*How to complete this task*: Every line from the one with "<li>Appointments</li>" through the final line of the entries below should be returned exactly; leave out all other lines.

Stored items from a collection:
┄┄┄┄┄┄┄┄┄┄┄┄┄┄┄┄┄┄┄┄

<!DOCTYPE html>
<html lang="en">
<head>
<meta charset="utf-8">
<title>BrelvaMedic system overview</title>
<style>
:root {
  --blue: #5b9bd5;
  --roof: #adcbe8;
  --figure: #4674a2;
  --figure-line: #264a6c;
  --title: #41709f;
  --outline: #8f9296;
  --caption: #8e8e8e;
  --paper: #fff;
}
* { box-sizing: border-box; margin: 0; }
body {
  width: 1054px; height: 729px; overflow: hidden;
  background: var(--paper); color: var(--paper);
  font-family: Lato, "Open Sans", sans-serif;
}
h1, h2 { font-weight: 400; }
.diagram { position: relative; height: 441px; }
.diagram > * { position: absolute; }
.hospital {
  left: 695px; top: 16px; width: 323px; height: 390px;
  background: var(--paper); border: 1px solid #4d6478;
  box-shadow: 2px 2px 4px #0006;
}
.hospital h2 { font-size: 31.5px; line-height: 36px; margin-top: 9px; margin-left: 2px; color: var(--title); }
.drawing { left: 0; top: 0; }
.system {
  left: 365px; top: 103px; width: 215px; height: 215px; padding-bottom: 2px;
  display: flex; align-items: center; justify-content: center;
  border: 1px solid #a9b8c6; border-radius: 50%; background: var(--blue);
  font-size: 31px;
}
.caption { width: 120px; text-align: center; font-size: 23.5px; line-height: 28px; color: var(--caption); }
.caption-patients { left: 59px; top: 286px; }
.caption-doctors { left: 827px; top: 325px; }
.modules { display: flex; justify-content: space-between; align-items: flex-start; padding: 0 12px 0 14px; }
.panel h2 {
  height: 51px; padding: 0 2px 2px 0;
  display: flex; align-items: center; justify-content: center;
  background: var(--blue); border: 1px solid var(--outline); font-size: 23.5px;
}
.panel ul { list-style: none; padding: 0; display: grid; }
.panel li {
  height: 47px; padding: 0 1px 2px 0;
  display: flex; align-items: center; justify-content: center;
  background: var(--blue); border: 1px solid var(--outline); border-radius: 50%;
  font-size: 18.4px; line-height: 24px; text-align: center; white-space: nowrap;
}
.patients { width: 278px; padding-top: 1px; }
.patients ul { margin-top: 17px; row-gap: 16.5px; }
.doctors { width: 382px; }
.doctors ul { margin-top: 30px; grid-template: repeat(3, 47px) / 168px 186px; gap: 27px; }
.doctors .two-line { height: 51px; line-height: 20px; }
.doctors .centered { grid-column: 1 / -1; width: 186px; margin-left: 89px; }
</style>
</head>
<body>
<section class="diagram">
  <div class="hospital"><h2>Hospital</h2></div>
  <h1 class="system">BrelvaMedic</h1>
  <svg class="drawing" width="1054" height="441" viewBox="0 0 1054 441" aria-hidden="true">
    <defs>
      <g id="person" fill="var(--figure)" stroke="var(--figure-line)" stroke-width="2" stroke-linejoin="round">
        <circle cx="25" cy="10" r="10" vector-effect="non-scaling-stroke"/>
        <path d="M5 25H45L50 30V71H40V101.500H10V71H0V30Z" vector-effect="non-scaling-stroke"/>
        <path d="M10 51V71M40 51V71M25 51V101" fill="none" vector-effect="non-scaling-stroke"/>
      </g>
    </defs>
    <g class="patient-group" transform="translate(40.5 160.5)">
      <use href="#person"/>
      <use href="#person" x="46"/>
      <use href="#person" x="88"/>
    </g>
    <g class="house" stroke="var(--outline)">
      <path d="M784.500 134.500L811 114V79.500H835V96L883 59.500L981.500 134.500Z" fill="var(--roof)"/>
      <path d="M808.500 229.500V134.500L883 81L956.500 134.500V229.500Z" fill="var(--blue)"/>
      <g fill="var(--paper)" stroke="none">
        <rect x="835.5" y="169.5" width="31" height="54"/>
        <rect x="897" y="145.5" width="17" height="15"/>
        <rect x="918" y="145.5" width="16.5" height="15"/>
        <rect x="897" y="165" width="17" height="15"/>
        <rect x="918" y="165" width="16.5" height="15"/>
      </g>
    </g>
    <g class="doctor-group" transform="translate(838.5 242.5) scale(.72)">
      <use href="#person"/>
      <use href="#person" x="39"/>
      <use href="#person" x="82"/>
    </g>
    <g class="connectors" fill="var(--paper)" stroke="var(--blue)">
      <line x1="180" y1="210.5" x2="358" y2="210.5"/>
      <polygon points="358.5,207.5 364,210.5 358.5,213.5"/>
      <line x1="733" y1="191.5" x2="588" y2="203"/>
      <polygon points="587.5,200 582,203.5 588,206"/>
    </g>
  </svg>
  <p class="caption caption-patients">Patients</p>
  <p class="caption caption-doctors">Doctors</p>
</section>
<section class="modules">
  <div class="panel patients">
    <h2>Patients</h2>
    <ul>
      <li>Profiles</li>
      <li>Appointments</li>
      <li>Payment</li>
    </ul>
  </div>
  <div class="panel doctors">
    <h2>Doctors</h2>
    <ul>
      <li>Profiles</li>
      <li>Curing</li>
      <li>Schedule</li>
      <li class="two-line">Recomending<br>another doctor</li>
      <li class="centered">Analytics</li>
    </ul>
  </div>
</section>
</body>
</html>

┄┄┄┄┄┄┄┄┄┄┄┄┄┄┄┄┄┄┄┄

*Completed exercise*:
      <li>Appointments</li>
      <li>Payment</li>
    </ul>
  </div>
  <div class="panel doctors">
    <h2>Doctors</h2>
    <ul>
      <li>Profiles</li>
      <li>Curing</li>
      <li>Schedule</li>
      <li class="two-line">Recomending<br>another doctor</li>
      <li class="centered">Analytics</li>
    </ul>
  </div>
</section>
</body>
</html>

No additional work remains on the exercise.